» What you have to do
From the first line of the entries below through the line holding "font: 500 36px", write out every line exactly, please, and leave out the pictures.

» Data shown
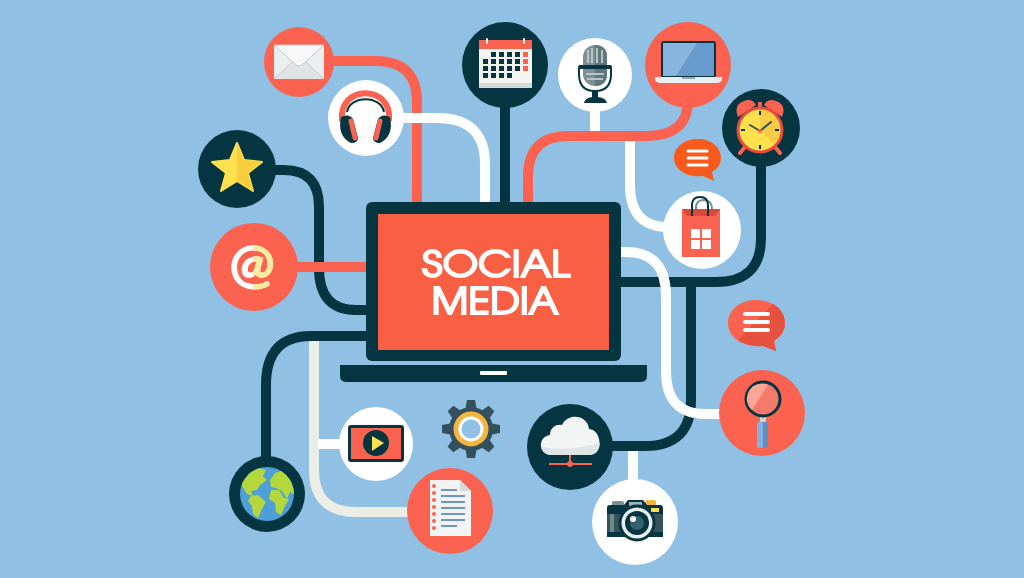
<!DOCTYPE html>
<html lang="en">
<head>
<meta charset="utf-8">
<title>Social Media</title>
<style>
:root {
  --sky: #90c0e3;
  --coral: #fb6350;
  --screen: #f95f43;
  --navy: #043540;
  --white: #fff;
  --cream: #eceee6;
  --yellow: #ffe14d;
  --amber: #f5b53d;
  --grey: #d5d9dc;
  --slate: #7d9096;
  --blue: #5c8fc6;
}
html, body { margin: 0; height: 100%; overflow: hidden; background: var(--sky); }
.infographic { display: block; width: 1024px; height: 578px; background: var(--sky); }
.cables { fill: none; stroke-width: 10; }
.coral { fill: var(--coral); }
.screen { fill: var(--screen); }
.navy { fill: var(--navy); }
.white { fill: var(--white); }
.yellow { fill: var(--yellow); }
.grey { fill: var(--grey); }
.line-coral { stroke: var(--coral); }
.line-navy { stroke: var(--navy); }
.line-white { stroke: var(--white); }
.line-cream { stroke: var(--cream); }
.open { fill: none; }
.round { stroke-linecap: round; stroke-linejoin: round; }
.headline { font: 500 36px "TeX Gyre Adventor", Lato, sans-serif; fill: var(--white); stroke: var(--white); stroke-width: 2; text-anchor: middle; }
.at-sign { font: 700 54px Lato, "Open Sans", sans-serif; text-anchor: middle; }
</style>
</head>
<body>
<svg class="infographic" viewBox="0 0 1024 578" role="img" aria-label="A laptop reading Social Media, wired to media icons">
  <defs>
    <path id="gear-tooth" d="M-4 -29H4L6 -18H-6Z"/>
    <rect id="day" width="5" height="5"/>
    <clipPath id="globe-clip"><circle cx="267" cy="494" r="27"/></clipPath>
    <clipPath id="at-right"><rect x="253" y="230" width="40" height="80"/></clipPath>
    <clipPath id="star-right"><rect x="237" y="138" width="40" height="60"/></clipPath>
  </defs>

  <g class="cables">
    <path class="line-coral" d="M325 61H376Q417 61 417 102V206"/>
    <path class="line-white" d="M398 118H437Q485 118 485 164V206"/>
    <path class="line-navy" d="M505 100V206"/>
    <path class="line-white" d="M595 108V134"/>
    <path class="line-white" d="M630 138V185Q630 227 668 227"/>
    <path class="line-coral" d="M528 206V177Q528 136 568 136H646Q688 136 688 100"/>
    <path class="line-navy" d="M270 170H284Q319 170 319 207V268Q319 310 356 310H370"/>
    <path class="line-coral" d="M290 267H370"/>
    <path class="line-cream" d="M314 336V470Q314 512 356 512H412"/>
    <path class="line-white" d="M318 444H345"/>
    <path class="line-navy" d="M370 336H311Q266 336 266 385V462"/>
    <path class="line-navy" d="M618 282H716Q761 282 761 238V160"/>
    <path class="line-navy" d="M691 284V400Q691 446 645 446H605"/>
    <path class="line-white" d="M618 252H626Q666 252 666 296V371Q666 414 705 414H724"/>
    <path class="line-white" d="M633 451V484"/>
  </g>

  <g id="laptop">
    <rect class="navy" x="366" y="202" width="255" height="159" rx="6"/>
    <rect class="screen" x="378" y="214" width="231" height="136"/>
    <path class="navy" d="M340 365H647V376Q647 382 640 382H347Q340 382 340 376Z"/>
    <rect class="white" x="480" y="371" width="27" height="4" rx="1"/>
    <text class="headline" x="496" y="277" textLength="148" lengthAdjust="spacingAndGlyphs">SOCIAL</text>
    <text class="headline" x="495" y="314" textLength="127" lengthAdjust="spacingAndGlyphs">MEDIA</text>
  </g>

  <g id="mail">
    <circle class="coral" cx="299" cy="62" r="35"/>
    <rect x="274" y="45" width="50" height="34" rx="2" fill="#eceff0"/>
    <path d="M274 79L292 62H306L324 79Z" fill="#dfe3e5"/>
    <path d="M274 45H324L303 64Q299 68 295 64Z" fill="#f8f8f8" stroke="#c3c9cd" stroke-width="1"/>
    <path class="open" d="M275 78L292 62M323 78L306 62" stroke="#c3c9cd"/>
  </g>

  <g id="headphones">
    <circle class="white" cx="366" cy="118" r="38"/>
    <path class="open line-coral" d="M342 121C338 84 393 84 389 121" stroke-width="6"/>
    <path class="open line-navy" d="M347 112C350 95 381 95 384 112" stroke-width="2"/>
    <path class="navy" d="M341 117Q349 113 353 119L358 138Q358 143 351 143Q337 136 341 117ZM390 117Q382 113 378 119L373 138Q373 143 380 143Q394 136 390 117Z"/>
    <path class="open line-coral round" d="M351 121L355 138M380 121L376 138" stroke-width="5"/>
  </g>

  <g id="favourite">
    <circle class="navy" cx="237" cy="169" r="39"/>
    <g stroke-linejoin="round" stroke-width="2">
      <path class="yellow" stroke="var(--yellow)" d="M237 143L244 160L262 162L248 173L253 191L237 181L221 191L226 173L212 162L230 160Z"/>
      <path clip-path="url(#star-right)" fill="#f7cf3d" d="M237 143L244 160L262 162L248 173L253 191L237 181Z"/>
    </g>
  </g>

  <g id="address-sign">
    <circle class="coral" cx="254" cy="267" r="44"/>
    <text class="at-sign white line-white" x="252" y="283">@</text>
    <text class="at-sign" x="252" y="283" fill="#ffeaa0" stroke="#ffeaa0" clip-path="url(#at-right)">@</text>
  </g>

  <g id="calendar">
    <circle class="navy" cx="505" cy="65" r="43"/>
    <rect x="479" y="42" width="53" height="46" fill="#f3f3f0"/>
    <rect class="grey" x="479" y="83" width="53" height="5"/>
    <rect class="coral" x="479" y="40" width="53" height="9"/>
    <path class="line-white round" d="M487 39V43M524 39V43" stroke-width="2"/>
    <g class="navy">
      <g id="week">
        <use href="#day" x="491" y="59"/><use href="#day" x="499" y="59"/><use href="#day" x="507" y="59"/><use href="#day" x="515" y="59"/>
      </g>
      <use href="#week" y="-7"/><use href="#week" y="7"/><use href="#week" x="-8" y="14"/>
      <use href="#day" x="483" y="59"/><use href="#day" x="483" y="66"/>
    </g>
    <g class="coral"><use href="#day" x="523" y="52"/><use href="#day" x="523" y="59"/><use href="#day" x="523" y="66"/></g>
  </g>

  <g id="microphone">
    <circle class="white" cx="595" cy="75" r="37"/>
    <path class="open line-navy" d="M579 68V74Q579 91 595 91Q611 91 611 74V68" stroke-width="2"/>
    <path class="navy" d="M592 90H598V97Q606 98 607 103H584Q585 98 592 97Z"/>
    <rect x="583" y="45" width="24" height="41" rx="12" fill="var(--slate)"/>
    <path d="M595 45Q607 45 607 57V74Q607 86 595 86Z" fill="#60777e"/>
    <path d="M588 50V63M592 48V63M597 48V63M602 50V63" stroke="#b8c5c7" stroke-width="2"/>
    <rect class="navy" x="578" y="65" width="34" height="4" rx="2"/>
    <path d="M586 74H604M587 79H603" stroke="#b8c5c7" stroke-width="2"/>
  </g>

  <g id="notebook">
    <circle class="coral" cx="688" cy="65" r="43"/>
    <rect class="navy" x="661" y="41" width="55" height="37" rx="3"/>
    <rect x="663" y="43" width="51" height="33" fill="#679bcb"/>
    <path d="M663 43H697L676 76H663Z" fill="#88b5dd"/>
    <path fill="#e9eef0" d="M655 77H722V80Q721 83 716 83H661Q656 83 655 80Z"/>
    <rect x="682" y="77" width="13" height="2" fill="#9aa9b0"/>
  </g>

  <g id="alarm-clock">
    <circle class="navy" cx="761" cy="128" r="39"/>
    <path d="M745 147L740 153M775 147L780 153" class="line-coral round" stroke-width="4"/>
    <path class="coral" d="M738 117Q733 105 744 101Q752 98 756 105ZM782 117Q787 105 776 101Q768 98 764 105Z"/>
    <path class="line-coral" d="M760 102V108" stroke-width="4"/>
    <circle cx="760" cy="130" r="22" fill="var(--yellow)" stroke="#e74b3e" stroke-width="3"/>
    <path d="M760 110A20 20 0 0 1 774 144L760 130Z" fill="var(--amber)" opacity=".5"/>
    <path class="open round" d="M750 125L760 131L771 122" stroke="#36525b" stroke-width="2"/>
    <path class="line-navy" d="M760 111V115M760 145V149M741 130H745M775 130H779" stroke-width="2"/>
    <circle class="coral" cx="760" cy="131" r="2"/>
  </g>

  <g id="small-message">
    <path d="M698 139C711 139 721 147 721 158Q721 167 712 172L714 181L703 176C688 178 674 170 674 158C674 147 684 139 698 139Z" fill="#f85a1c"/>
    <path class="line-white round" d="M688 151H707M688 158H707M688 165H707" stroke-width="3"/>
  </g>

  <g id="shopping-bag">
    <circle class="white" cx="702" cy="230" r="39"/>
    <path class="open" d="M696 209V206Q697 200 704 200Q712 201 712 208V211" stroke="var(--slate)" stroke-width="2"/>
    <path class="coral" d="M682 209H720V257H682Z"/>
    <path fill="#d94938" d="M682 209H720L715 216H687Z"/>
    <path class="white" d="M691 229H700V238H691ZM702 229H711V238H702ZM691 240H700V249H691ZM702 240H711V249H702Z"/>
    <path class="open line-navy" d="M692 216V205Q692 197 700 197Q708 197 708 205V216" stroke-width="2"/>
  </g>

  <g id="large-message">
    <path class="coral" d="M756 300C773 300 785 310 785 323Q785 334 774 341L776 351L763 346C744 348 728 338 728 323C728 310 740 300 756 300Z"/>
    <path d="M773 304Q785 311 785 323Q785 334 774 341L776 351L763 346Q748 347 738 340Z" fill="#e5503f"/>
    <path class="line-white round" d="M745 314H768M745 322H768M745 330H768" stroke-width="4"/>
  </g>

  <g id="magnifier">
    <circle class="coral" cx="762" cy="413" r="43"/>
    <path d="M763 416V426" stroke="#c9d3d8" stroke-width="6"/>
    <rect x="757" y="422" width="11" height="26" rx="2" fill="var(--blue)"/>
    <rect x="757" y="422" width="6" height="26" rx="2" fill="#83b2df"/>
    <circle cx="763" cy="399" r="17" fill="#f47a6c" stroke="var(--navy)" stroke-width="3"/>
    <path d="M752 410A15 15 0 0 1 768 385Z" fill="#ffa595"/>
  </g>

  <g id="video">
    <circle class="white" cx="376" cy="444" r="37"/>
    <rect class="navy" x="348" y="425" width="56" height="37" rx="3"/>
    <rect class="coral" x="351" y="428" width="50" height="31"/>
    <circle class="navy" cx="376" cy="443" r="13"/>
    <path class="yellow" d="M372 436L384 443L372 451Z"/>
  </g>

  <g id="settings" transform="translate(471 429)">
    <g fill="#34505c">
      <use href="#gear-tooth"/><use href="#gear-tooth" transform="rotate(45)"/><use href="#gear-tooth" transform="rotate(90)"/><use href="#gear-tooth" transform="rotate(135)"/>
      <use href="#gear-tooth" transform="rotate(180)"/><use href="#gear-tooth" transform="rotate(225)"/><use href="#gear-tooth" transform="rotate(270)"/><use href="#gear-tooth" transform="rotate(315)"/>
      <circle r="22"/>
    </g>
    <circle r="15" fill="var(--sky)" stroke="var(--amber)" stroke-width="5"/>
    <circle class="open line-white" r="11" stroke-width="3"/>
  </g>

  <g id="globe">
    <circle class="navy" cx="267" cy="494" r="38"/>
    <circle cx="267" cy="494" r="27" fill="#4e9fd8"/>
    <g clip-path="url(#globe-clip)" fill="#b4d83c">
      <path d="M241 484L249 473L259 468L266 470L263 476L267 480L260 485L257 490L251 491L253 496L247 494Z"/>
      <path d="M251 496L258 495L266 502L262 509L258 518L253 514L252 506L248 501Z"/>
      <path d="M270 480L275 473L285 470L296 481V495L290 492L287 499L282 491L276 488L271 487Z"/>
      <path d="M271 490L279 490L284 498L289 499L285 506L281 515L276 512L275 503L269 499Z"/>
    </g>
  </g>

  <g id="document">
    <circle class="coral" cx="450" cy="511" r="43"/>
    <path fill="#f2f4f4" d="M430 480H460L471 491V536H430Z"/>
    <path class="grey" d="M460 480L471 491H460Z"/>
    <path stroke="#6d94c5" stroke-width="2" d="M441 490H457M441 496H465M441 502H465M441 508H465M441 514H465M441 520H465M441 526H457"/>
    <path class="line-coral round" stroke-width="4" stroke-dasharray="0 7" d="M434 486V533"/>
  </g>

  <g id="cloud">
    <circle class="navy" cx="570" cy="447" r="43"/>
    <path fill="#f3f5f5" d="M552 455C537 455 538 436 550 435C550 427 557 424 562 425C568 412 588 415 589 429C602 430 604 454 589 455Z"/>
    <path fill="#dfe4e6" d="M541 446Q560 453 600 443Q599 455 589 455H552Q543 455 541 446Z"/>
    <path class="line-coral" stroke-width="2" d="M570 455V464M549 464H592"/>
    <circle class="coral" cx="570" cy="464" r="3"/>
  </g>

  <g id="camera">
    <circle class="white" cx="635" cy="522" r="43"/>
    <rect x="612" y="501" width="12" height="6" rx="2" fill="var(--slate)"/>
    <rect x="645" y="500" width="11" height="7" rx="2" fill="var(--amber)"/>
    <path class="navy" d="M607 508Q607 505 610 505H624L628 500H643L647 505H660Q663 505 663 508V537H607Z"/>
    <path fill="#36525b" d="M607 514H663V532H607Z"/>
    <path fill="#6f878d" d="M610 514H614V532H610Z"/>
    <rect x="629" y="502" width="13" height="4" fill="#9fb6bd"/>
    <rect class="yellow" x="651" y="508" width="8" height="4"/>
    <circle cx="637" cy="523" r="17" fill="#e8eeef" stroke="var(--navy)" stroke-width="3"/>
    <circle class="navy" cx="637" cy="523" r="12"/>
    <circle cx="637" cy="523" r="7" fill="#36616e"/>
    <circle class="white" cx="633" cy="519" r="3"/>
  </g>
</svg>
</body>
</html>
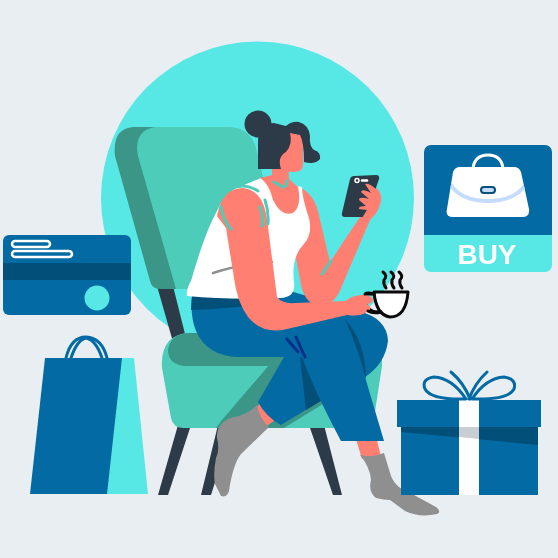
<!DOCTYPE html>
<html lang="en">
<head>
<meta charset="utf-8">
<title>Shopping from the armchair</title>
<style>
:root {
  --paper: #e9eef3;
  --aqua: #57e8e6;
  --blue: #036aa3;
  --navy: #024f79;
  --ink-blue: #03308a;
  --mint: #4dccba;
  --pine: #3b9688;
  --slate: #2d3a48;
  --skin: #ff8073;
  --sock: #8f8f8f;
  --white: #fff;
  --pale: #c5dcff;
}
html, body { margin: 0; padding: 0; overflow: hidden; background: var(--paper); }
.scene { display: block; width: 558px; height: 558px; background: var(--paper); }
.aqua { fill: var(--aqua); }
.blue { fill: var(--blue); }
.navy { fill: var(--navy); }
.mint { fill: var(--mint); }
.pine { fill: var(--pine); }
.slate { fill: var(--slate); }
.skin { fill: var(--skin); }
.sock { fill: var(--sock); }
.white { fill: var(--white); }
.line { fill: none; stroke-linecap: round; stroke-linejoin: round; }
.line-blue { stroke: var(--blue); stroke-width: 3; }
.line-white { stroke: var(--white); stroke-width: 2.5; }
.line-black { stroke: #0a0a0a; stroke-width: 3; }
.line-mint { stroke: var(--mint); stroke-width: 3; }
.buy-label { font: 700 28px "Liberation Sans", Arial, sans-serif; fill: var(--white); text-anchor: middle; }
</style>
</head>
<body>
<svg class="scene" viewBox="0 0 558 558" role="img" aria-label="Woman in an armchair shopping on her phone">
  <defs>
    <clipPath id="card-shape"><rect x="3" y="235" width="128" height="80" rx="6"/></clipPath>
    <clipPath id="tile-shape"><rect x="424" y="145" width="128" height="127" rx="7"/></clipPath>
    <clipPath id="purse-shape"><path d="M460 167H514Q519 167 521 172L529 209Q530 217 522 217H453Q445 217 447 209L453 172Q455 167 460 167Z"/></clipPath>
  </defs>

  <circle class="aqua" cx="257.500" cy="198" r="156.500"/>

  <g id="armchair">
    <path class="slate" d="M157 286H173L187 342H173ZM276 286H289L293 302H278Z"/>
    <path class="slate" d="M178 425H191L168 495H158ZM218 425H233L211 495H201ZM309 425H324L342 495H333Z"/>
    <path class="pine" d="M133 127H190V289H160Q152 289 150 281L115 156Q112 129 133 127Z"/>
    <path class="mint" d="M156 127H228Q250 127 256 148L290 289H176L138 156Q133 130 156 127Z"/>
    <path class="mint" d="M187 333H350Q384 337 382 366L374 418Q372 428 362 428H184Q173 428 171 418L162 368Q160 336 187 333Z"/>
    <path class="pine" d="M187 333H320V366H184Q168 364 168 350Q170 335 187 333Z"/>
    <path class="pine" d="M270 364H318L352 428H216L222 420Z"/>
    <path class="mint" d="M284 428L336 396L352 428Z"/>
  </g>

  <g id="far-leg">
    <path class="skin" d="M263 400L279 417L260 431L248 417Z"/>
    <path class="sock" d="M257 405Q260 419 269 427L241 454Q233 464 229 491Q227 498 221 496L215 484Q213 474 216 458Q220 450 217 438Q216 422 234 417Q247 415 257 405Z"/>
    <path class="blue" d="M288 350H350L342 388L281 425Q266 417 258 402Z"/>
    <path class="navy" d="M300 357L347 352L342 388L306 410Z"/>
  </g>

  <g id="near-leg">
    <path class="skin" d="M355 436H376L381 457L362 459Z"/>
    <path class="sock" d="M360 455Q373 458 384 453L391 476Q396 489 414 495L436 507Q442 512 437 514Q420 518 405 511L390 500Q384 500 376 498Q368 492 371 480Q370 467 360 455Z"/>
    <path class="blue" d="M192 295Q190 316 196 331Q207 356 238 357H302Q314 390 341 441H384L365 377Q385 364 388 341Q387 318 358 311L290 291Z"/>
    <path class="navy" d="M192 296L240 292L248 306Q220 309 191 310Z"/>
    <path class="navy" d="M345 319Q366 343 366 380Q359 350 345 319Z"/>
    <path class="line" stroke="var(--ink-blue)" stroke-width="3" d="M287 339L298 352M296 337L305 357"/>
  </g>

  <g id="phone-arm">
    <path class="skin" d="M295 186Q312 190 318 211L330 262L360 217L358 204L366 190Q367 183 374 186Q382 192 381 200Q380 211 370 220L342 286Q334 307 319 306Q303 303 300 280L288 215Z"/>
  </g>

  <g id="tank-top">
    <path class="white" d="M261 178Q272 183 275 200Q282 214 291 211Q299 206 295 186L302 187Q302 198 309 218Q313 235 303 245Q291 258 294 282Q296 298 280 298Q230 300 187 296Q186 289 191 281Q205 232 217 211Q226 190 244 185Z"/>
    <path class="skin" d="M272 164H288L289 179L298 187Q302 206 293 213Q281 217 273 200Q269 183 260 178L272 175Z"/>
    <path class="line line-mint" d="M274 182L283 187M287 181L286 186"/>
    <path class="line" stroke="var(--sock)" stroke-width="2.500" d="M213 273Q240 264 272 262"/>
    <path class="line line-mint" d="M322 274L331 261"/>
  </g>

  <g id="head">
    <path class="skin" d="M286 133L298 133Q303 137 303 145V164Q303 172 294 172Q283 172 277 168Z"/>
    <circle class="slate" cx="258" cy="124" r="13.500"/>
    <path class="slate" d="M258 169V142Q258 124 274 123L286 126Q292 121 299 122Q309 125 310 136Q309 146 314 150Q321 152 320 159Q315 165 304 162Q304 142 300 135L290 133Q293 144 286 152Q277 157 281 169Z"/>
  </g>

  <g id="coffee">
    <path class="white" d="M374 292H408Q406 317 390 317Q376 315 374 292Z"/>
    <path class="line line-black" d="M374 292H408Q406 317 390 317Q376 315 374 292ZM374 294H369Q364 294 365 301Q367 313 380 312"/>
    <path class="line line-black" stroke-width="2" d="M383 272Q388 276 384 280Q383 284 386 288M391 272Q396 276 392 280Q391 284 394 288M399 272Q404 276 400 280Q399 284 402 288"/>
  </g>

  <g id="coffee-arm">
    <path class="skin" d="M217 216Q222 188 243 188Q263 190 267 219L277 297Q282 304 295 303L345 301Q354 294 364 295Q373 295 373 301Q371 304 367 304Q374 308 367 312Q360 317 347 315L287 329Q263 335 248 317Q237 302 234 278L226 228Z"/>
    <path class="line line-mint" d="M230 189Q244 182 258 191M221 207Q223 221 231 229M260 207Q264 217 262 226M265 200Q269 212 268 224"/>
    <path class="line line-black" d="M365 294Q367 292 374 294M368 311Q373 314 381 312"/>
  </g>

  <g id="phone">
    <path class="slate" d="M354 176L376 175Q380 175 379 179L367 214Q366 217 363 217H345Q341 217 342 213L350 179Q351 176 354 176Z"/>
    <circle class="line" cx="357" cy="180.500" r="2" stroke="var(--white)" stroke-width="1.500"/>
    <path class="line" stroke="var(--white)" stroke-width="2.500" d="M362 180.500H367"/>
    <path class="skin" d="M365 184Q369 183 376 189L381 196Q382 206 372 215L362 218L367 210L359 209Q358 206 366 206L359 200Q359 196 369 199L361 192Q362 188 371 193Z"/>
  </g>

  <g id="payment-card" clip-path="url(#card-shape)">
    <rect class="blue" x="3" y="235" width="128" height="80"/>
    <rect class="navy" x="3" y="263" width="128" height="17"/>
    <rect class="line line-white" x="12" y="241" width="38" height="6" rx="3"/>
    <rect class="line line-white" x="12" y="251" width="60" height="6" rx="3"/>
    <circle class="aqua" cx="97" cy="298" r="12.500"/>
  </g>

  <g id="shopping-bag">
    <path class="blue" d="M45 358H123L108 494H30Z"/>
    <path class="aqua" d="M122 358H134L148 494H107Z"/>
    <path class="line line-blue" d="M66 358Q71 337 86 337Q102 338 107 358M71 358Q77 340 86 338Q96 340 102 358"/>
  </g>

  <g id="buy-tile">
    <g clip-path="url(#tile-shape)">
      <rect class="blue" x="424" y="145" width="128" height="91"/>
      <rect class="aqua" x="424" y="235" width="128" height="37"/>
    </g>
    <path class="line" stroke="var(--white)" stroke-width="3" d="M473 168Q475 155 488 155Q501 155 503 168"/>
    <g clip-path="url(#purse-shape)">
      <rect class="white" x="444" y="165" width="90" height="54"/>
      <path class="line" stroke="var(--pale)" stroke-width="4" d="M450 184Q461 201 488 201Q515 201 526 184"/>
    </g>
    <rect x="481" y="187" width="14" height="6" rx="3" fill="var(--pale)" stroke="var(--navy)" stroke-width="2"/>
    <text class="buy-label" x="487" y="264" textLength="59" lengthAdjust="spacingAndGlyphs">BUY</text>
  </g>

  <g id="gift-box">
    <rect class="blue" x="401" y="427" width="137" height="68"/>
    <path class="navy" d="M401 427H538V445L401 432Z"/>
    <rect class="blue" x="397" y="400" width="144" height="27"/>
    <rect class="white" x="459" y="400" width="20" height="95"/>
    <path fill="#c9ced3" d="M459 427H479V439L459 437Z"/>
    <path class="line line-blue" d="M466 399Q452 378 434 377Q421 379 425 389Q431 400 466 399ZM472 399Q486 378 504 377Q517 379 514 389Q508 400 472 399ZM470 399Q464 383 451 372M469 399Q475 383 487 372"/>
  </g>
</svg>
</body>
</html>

» Task output
<!DOCTYPE html>
<html lang="en">
<head>
<meta charset="utf-8">
<title>Social Media</title>
<style>
:root {
  --sky: #90c0e3;
  --coral: #fb6350;
  --screen: #f95f43;
  --navy: #043540;
  --white: #fff;
  --cream: #eceee6;
  --yellow: #ffe14d;
  --amber: #f5b53d;
  --grey: #d5d9dc;
  --slate: #7d9096;
  --blue: #5c8fc6;
}
html, body { margin: 0; height: 100%; overflow: hidden; background: var(--sky); }
.infographic { display: block; width: 1024px; height: 578px; background: var(--sky); }
.cables { fill: none; stroke-width: 10; }
.coral { fill: var(--coral); }
.screen { fill: var(--screen); }
.navy { fill: var(--navy); }
.white { fill: var(--white); }
.yellow { fill: var(--yellow); }
.grey { fill: var(--grey); }
.line-coral { stroke: var(--coral); }
.line-navy { stroke: var(--navy); }
.line-white { stroke: var(--white); }
.line-cream { stroke: var(--cream); }
.open { fill: none; }
.round { stroke-linecap: round; stroke-linejoin: round; }
.headline { font: 500 36px "TeX Gyre Adventor", Lato, sans-serif; fill: var(--white); stroke: var(--white); stroke-width: 2; text-anchor: middle; }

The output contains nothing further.